It was first staged in London in 1994. A new production – directed by Steven Dexter – will open on 3 February at the New Wimbledon Theatre and will star John Bell.
The play is a one-man show, and the story centres on one character.
After attending a performance of Larry Kramer’s play The Normal Heart, a young man’s life is changed forever thanks to the power of theatre. This is a coming-of-age story that follows the life of a young actor – his call to gay pride and activism in New York during the onset of HIV/AIDS in the 80s.
Broken up into a series of stories, the play explores that journey of self- discovery. From the late-night club crawl to the sweat of the gyms, from the threat of anti-gay violence to the place where condemnation, compromises and closets are a thing of the past. The Night Larry Kramer Kissed Me exposes the sexual, spiritual, and political yearnings at the heart of gay America shared by a whole generation of gay men and women.
This will be John Bell’s stage debut. He’s previously appeared in films such as The Hobbit and series such as Outlander.
I caught up with John Bell for a behind-the-scenes look at the production.
For your stage debut, you’re tackling a one-man show – were you looking for a challenge?
Absolutely. When I moved to London after finishing filming on Outlander Season 6, I was desperate to try my hand at theatre. So, when Dex got in contact about appearing in the revival of Larry Kramer, I jumped at the opportunity.
At first, I didn’t know it was going to be a ‘one man show’, however after talking with Dex and reading the script it was obvious to me that this was the play to do.
A challenge, yes, but one I’m excited to conquer.
When did you first encounter the work of Larry Kramer and The Normal Heart?
I first saw The Normal Heart a month before I received the offer for Larry Kramer. My friend and I wanted to see something at The National, so we went along. Safe to say that I was incredibly moved by the play.
I’ve now seen the HBO production with Mark Ruffalo which I also thoroughly enjoyed.
The time period of this play is obviously a specific point of history, and our experience of HIV is vastly different now to what it was then.
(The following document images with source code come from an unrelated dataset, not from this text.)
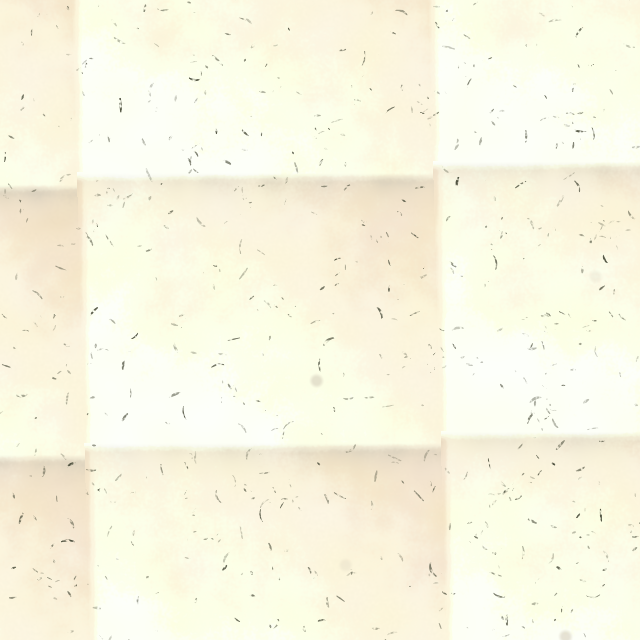
A WebGL 2 fragment shader for this texture:

```glsl
#version 300 es
precision highp float;
// Skewed grid of overlapping cream paper sheets, each shaded from a white lower
// left to a tan upper right with a patchy grey top rim. Broken fibres and dense
// groups of flecks are scattered by hashed cells and clustered by gradient noise.
uniform vec2 u_resolution;
out vec4 fragColor;

const vec2 TILE = vec2(0.557, 0.422);      // sheet size
const vec2 CORNER = vec2(0.120, 0.7305);   // upper left corner of one sheet
const float SLANT = 0.028;                 // lean of the upright edges
const float STEP_UP = 0.018;               // rise from one column to the next
const vec2 EDGE_SOFT = vec2(0.030, 0.042); // edge blur, in sheet units
const float FIBRE_CELLS = 25.0;
const float FLECK_CELLS = 80.0;
const float INK_BLUR = 0.0009;             // softness of the marks
const vec3 WHITE = vec3(0.992, 1.00, 0.965);
const vec3 IVORY = vec3(0.99, 1.00, 0.91);
const vec3 CREAM = vec3(0.988, 0.962, 0.87);
const vec3 TAN = vec3(0.96, 0.90, 0.80);
const vec3 SHADE = vec3(0.92, 0.85, 0.75);
const vec3 RIM = vec3(0.83, 0.80, 0.73);
const vec3 INK = vec3(0.31, 0.32, 0.25);

vec2 hash2(vec2 p) {
    vec3 q = fract(p.xyx * vec3(0.1031, 0.1030, 0.0973));
    q += dot(q, q.yzx + 33.33);
    return fract((q.xx + q.yz) * q.zy);
}

float gradDot(vec2 cell, vec2 offset) {
    float a = 6.2832 * hash2(cell).x;
    return dot(vec2(cos(a), sin(a)), offset);
}

// Gradient noise, roughly -0.7 to 0.7
float noise(vec2 p) {
    vec2 i = floor(p), f = p - i;
    vec2 w = f * f * f * (f * (f * 6.0 - 15.0) + 10.0);
    vec2 e = vec2(0.0, 1.0);
    return mix(mix(gradDot(i, f), gradDot(i + e.yx, f - e.yx), w.x),
               mix(gradDot(i + e, f - e), gradDot(i + 1.0, f - 1.0), w.x), w.y);
}

// Warmth inside a sheet: 0 is white, 1 is tan
float warmth(vec2 t) {
    vec2 s = (t - vec2(0.24, 0.5)) * vec2(11.0, 9.0);
    return 0.60 * pow(1.0 - t.y, 1.15) + 0.56 * pow(t.x, 1.6) + 0.22 * exp(-dot(s, s));
}

vec3 ramp(float t) {
    vec3 c = mix(WHITE, IVORY, smoothstep(0.20, 0.34, t));
    c = mix(c, CREAM, smoothstep(0.40, 0.60, t));
    c = mix(c, TAN, smoothstep(0.68, 0.98, t));
    return mix(c, SHADE, smoothstep(0.98, 1.35, t));
}

vec3 paper(vec2 p) {
    // Find the sheet; t runs rightwards and downwards from 0 to 1
    vec2 t = vec2(p.x - CORNER.x - SLANT * (CORNER.y - p.y), CORNER.y - p.y) / TILE;
    float column = floor(t.x);
    t.y += STEP_UP * column / TILE.y;
    vec2 sheet = vec2(column, floor(t.y));
    t -= sheet;

    // Blend softly out of the sheets to the left and above
    vec2 enter = smoothstep(vec2(0.0), EDGE_SOFT, t);
    float tone = mix(warmth(vec2(1.0, t.y)), warmth(t), enter.x);
    tone = mix(warmth(vec2(t.x, 1.0)), tone, enter.y);
    float grain = noise(p * 150.0) + 0.6 * noise(p * 260.0);
    tone += 0.16 * noise(p * 8.0) + 0.12 * noise(p * 30.0) + 0.09 * grain;
    vec3 color = ramp(tone);
    color.b += 0.035 * noise(p * 13.0 + 7.0);

    // Grey shadow along the top edge, stronger to the right
    float rim = enter.y * exp(-t.y / 0.045) * (0.45 + 0.85 * t.x);
    rim *= 1.0 + 0.8 * noise(p * vec2(26.0, 12.0)) + 0.35 * grain;
    color = mix(color, RIM, clamp(rim, 0.0, 0.95));
    color += 0.012 * grain * smoothstep(0.2, 0.9, tone);

    // One faint round spot per sheet
    vec2 h = hash2(sheet + 17.0);
    float spot = length((t - mix(vec2(0.2), vec2(0.8), h)) * TILE);
    return mix(color, RIM, 0.6 * h.y * (1.0 - smoothstep(0.005, 0.013, spot)));
}

// Coverage of short strokes, one at most in each cell, by a local chance
float strokes(vec2 p, float cells, float reach, float width, float chance) {
    float blur = max(INK_BLUR, 0.6 / u_resolution.y), cover = 0.0;
    vec2 home = floor(p * cells);
    for (int k = 0; k < 9; k++) {
        vec2 cell = home + vec2(k % 3, k / 3) - 1.0;
        vec2 place = hash2(cell + cells), shape = hash2(cell + 91.7), look = hash2(cell + 43.1);
        if (look.x > chance) continue;
        vec2 center = (cell + 0.1 + 0.8 * place) / cells;
        float a = 6.2832 * shape.x;
        vec2 q = mat2(cos(a), -sin(a), sin(a), cos(a)) * (p - center);
        float len = reach * shape.y + 0.0008;
        q.y += (look.y - 0.5) * q.x * q.x * 60.0;
        float d = length(vec2(max(abs(q.x) - len, 0.0), q.y));
        float thick = width * (0.55 + 0.8 * place.x) * (1.0 - 0.4 * min(abs(q.x) / len, 1.0));
        float ink = 1.0 - smoothstep(thick - blur, thick + blur, d);
        float broken = smoothstep(-0.4, 0.2, noise(p * 190.0 + cell));
        cover = max(cover, ink * broken * mix(0.3, 1.0, place.y * place.y));
    }
    return cover;
}

void main() {
    vec2 p = gl_FragCoord.xy / u_resolution.y;
    vec3 color = paper(p);
    float crowd = smoothstep(0.12, 0.42, noise(p * 15.0 + 3.0));
    float fibres = strokes(p, FIBRE_CELLS, 0.010, 0.0017, 0.46 - 0.18 * p.y);
    float flecks = strokes(p + 5.0, FLECK_CELLS, 0.0042, 0.0014, 0.012 + 0.34 * crowd);
    color = mix(color, INK, max(fibres, 0.85 * flecks));
    fragColor = vec4(color, 1.0);
}
```
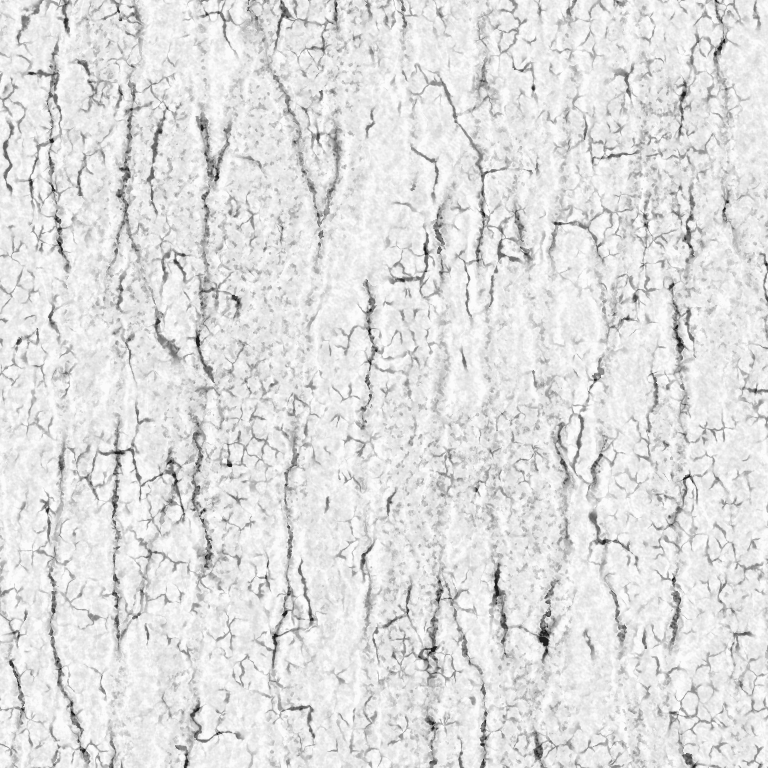
Write a Shadertoy shader that draws this texture map.

```glsl
// Pale weathered bark: upright fissures, cracked plates, bright rims and fine grain.

float hash(vec2 p) {
    return fract(sin(dot(p, vec2(127.1, 311.7))) * 43758.5453);
}

vec2 hash2(vec2 p) {
    return vec2(hash(p), hash(p + 57.3));
}

float noise(vec2 p) {
    vec2 i = floor(p), f = fract(p);
    f = f * f * (3.0 - 2.0 * f);
    return mix(mix(hash(i), hash(i + vec2(1, 0)), f.x),
               mix(hash(i + vec2(0, 1)), hash(i + vec2(1, 1)), f.x), f.y);
}

float fbm(vec2 p) {
    float sum = 0.0, amp = 0.533;
    for (int i = 0; i < 4; i++) {
        sum += amp * noise(p);
        p = mat2(1.6, 0.7, -0.7, 1.6) * p + 17.7;
        amp *= 0.5;
    }
    return sum;
}

vec2 warp(vec2 p) {
    return vec2(fbm(p), fbm(p + 31.4)) - 0.5;
}

// Stretched Voronoi borders: x = distance in canvas units, y = how upright the border is
vec2 cracks(vec2 p, vec2 scale) {
    vec2 cell = floor(p * scale), f = fract(p * scale);
    vec2 nearest = vec2(0), home = vec2(0);
    float best = 9.0;
    for (int y = -1; y <= 1; y++)
    for (int x = -1; x <= 1; x++) {
        vec2 o = vec2(x, y), r = o + hash2(cell + o) - f;
        if (dot(r, r) < best) { best = dot(r, r); nearest = r; home = o; }
    }
    vec2 result = vec2(9.0, 0.0);
    for (int y = -2; y <= 2; y++)
    for (int x = -2; x <= 2; x++) {
        vec2 o = home + vec2(x, y), r = o + hash2(cell + o) - f, n = r - nearest;
        if (dot(n, n) < 1e-4) continue;
        vec2 slope = n * scale;
        float d = dot(0.5 * (r + nearest), n) / length(slope);
        if (d < result.x) result = vec2(d, abs(slope.x) / length(slope));
    }
    return result;
}

void mainImage(out vec4 fragColor, in vec2 fragCoord) {
    vec2 p = fragCoord / iResolution.xy;
    vec2 turned = mat2(0.8, 0.6, -0.6, 0.8) * p;
    vec2 q = p + 0.04 * warp(p * vec2(9, 5)) + 0.022 * warp(turned * 40.0 + 5.0);
    float rough = fbm(turned * 170.0);
    float grain = noise(turned * 430.0 + 9.0);

    // Pale surface with grain, embossed relief and bright upright wrinkles
    float shade = 0.922 + 0.12 * (rough - 0.5) + 0.07 * (grain - 0.5);
    vec2 bumps = q * vec2(60, 38);
    shade += 0.15 * (fbm(bumps) - fbm(bumps + vec2(0.25, -0.14)));
    float wrinkle = abs(fbm(q * vec2(28, 10) + 9.0) - 0.5);
    shade += 0.035 * smoothstep(0.028, 0.0, wrinkle);

    // Faint grey columns with fine dark crumbs
    float column = smoothstep(0.42, 0.72, fbm(q * vec2(21, 5) + 3.0));
    shade -= 0.02 * column;
    float pits = smoothstep(0.52, 0.78, fbm(turned * vec2(190, 170) + 50.0));
    shade -= 0.27 * pits * (0.14 + 0.75 * column) * (0.4 + grain);

    // Hairline crazing broken into short pieces
    vec2 fine = cracks(p + 0.016 * warp(turned * 70.0), vec2(52, 40));
    float fineMask = smoothstep(0.36, 0.6, fbm(p * vec2(15, 10) + 60.0))
                   * smoothstep(0.35, 0.75, noise(turned * 75.0 + 11.0));
    shade += 0.015 * exp(-pow((fine.x - 0.0045) / 0.0015, 2.0));
    shade -= 0.34 * fineMask * smoothstep(0.0026, 0.0, fine.x + 0.004 * (rough - 0.5));

    // Plate cracks: mostly level or upright, ragged, with pale lips
    vec2 plate = cracks(q + 3.7, vec2(17, 10));
    float square = smoothstep(0.8, 0.97, max(plate.y, sqrt(1.0 - plate.y * plate.y)));
    float plateMask = square * smoothstep(0.47, 0.75, noise(turned * 24.0 + 80.0));
    float plateGap = max(0.0, plate.x + 0.006 * (rough - 0.5));
    shade += 0.03 * exp(-pow((plate.x - 0.007) / 0.0028, 2.0));
    shade -= 0.48 * plateMask * smoothstep(0.0032, 0.0002, plateGap);

    // Long upright fissures: crumbling shoulders, broken dark core, bright rims
    vec2 fissure = cracks(q + 8.1, vec2(11, 1.7));
    float upright = smoothstep(0.88, 0.99, fissure.y);
    float fissureMask = upright * smoothstep(0.42, 0.7, noise(p * vec2(13, 10) + 14.0));
    float gap = max(0.0, fissure.x + 0.012 * (rough - 0.5));
    float opening = 0.0015 + 0.004 * noise(p * vec2(50, 28) + 33.0);
    shade += 0.045 * upright * exp(-pow((fissure.x - 0.013) / 0.004, 2.0));
    shade -= 0.26 * upright * smoothstep(0.013, 0.0, fissure.x) * smoothstep(0.46, 0.75, rough);
    shade -= 0.52 * fissureMask * smoothstep(opening, 0.0, gap) * (0.5 + 0.8 * grain);

    fragColor = vec4(vec3(clamp(shade, 0.12, 0.985)), 1.0);
}
```
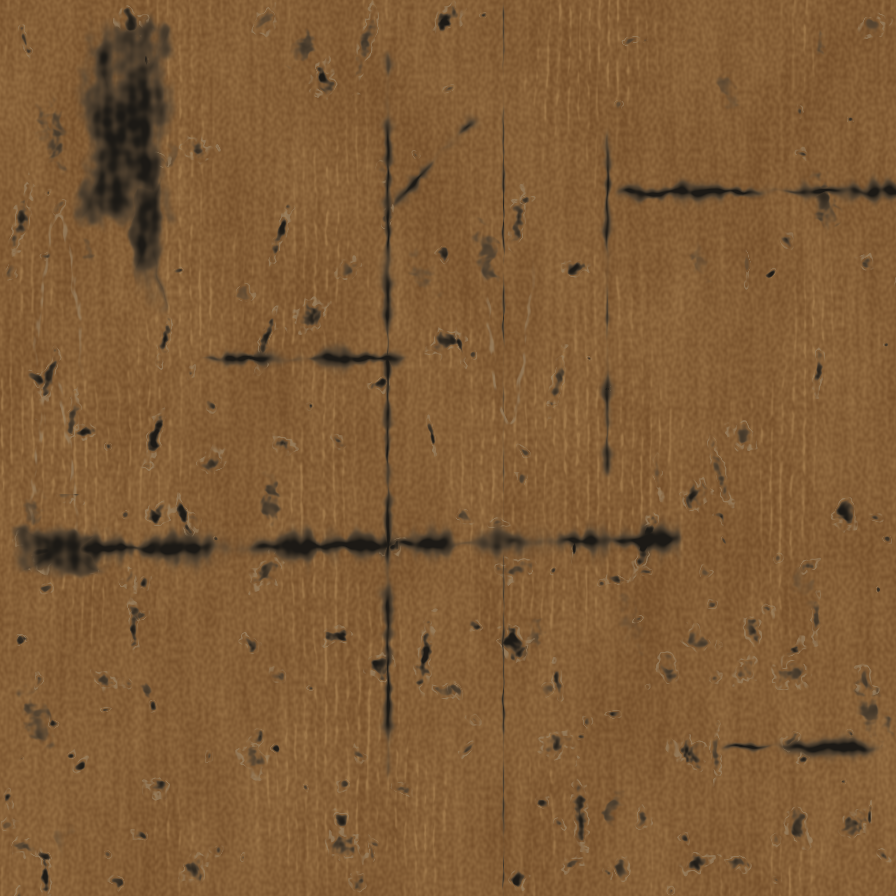
This texture is drawn by a WebGL 1 fragment shader. Its source:

```glsl
precision highp float;
uniform vec2 u_resolution;

#define GRAIN_LINES 86.0
#define GRAIN_CONTRAST 1.15
#define SPECKLE 0.85
#define MOTTLE 0.42
#define RIM_STRENGTH 0.7

const vec3 BROWN = vec3(0.488, 0.338, 0.188);
const vec3 HONEY = vec3(0.570, 0.418, 0.250);
const vec3 ASH = vec3(0.355, 0.285, 0.205);
const vec3 SOOT = vec3(0.095, 0.088, 0.075);
const vec3 RIM = vec3(0.60, 0.51, 0.39);

vec2 hash2(vec2 p) {
  vec3 q = fract(p.xyx * vec3(0.1031, 0.1030, 0.0973));
  q += dot(q, q.yzx + 33.33);
  return fract((q.xx + q.yz) * q.zy);
}

// Gradient noise, about -0.7 to 0.7
float corner(vec2 cell, vec2 offset) {
  float angle = 6.2832 * hash2(cell).x;
  return dot(vec2(cos(angle), sin(angle)), offset);
}
float noise(vec2 p) {
  vec2 i = floor(p), f = fract(p), e = vec2(1.0, 0.0);
  vec2 s = f * f * f * (f * (f * 6.0 - 15.0) + 10.0);
  float low = mix(corner(i, f), corner(i + e, f - e), s.x);
  float high = mix(corner(i + e.yx, f - e.yx), corner(i + 1.0, f - 1.0), s.x);
  return mix(low, high, s.y);
}
float fbm(vec2 p) {
  return noise(p) + 0.5 * noise(p * 2.1 + 17.0) + 0.25 * noise(p * 4.3 + 41.0);
}

// Patchy crack from a to b: sharp core in a soft stain
float crack(vec2 p, vec2 a, vec2 b, float width) {
  float len = length(b - a), seed = dot(a, vec2(57.0, 91.0));
  vec2 dir = (b - a) / len, r = p - a;
  float u = dot(r, dir), v = dot(r, vec2(-dir.y, dir.x));
  float w = width * max(0.35, 0.9 + noise(vec2(u * 19.0, seed)) + 0.9 * noise(vec2(u * 75.0, seed)));
  float ends = smoothstep(-0.01, 0.02, u) * smoothstep(-0.01, 0.02, len - u);
  float density = smoothstep(-0.3, 0.15, noise(vec2(u * 15.0, seed + 9.3)));
  float x = v * v / (w * w);
  return ends * (0.2 + 0.8 * density) * (0.55 * exp(-x) + 0.2 * exp(-0.25 * x) + 0.4 * exp(-8.0 * x));
}

// Soft smear with a ragged outline
float smear(vec2 p, vec2 center, vec2 halfSize) {
  vec2 d = abs(p - center) / halfSize;
  return 1.0 - smoothstep(0.3, 1.3, max(d.x, d.y) + 0.5 * fbm(p * vec2(24.0, 15.0)));
}

// Scattered marks: x = darkness, y = thin outline
vec2 marks(vec2 p, float cells, vec2 size, float tilt, float chance) {
  vec2 result = vec2(0.0);
  float ragged = 1.1 * noise(p * 80.0) + 0.6 * noise(p * 170.0);
  for (int k = 0; k < 9; k++) {
    vec2 cell = floor(p * cells) + vec2(mod(float(k), 3.0), floor(float(k) / 3.0)) - 1.0;
    vec2 pick = hash2(cell + cells * 7.0), shape = hash2(cell + cells * 13.0 + 50.0);
    vec2 q = p - (cell + 0.15 + 0.7 * hash2(cell + cells * 3.0)) / cells;
    float angle = (shape.x - 0.5) * tilt, c = cos(angle), s = sin(angle);
    q = vec2(c * q.x + s * q.y, c * q.y - s * q.x);
    float d = length(q / (size * (0.45 + shape.y))) + ragged;
    float dark = (1.0 - smoothstep(0.0, 1.3, d)) * (0.35 + 0.65 * pick.y);
    float ring = 1.0 - smoothstep(0.06, 0.26, abs(d - 1.35));
    result = max(result, step(pick.x, chance) * vec2(dark, ring));
  }
  return result;
}

// Arched growth ring; sense -1 turns it upside down
float arch(vec2 p, vec2 tip, float sense) {
  vec2 d = (p - tip) * vec2(1.0, sense);
  float dist = abs(240.0 * d.x * d.x + d.y) / length(vec2(480.0 * d.x, 1.0));
  return (1.0 - smoothstep(0.0006, 0.0028, dist)) * (1.0 - smoothstep(0.1, 0.2, -d.y));
}

void main() {
  vec2 p = gl_FragCoord.xy / u_resolution;
  vec2 wobble = vec2(noise(p * 48.0), noise(p * 48.0 + 71.0));
  vec2 q = p + 0.006 * wobble, seam = p + 0.002 * wobble;
  // Wood tone, vertical grain and speckle
  float gx = p.x + 0.012 * noise(p * vec2(5.0, 2.5)) + 0.002 * noise(p * 40.0);
  float line = 0.5 + 0.5 * sin(6.2832 * GRAIN_LINES * gx + 3.0 * noise(vec2(gx * 25.0, p.y * 2.0)));
  float patches = smoothstep(-0.15, 0.4, fbm(p * vec2(7.0, 3.0) + 5.0));
  float breaks = smoothstep(-0.25, 0.25, noise(p * vec2(150.0, 60.0)));
  float tone = 0.42 + MOTTLE * fbm(p * vec2(9.0, 4.0)) + 0.2 * noise(p * 38.0);
  tone += GRAIN_CONTRAST * (pow(line, 5.0) * patches * breaks - 0.07);
  tone += 0.5 * noise(vec2(gx * 130.0, p.y * 8.0)) + SPECKLE * noise(p * vec2(240.0, 170.0));
  vec3 color = mix(BROWN, HONEY, clamp(tone, -0.3, 1.6));
  // Cracks, a diagonal split and board seams
  float dark = crack(q, vec2(0.03, 0.385), vec2(0.76, 0.398), 0.013);
  dark = max(dark, crack(q, vec2(0.23, 0.60), vec2(0.45, 0.60), 0.007));
  dark = max(dark, crack(q, vec2(0.69, 0.785), vec2(1.02, 0.787), 0.007));
  dark = max(dark, crack(q, vec2(0.81, 0.167), vec2(0.99, 0.165), 0.007));
  dark = max(dark, 0.7 * crack(q, vec2(0.43, 0.76), vec2(0.53, 0.87), 0.008));
  dark = max(dark, 0.75 * crack(seam, vec2(0.433, 0.13), vec2(0.433, 0.94), 0.005));
  dark = max(dark, 0.65 * crack(seam, vec2(0.678, 0.47), vec2(0.678, 0.86), 0.004));
  dark = max(dark, 0.5 * crack(seam, vec2(0.562, 0.0), vec2(0.562, 1.0), 0.0015));
  // Broad smears and faint smudges
  dark = max(dark, 0.85 * smear(q, vec2(0.14, 0.86), vec2(0.045, 0.10)));
  dark = max(dark, 0.75 * smear(q, vec2(0.165, 0.74), vec2(0.018, 0.07)));
  dark = max(dark, 0.75 * smear(q, vec2(0.07, 0.385), vec2(0.05, 0.026)));
  dark = max(dark, 0.5 * marks(q, 8.0, vec2(0.010, 0.024), 1.0, 0.3).x);
  // Knots and flecks, denser low down, and upright slits
  float low = 1.0 - smoothstep(0.32, 0.48, p.y);
  vec2 spots = marks(q, 15.0, vec2(0.007, 0.011), 5.0, 0.2 + 0.3 * low);
  spots = max(spots, 0.8 * marks(q, 27.0, vec2(0.004, 0.005), 5.0, 0.1 + 0.12 * low));
  spots = max(spots, marks(seam, 9.0, vec2(0.004, 0.020), 0.7, 0.35));
  dark = max(dark, spots.x) * (0.95 + 0.6 * noise(p * vec2(90.0, 16.0)) + 0.45 * noise(p * 75.0));
  // Pale broken outlines and rings
  float rings = max(arch(q, vec2(0.065, 0.76), 1.0), arch(q, vec2(0.06, 0.575), 1.0));
  rings = max(rings, arch(q, vec2(0.567, 0.528), -1.0));
  color = mix(color, ASH, smoothstep(0.02, 0.45, dark));
  color = mix(color, RIM, RIM_STRENGTH * max(spots.y, rings) * breaks * (1.0 - smoothstep(0.2, 0.5, dark)));
  gl_FragColor = vec4(mix(color, SOOT, 0.95 * smoothstep(0.2, 0.95, dark)), 1.0);
}
```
Have you had to do much research to get your head around the context that this character is operating in?
In a way, yes – it’s plays like The Normal Heart, documentaries like Paris is Burning and shows like It’s a Sin, that have helped me not only understand HIV/AIDS but a wider of appreciation of what it means to be queer and the people in our community who fought and stood up for our rights long before I was born.
I implore all young queer folk to research and learn.
Has preparing for this role had any personal impact on your understanding of the LGBTQ community’s history with HIV/AIDS and how that continues to shape the LGBTQ community today?
I’m always learning more, so of course the play has helped me to understand my community’s history.
To me, the play is a love letter to those who came before and the generation that were lost as a result of the homophobia and ignorance of the late 80s early 90s, and the activists who fought to change that.
What do you hope that people feel when watching your performance in The Night Larry Kramer Kissed Me
I hope people are touched by the story’s poignancy. I also say, let the audience take away from the play whatever they want! It’s a tribute, a vigil, a comedy and a tragedy all wrapped up in one.
I guess, by the end, I hope they themselves feel hopeful, that we are all marching forward, and together we are stronger than any hate.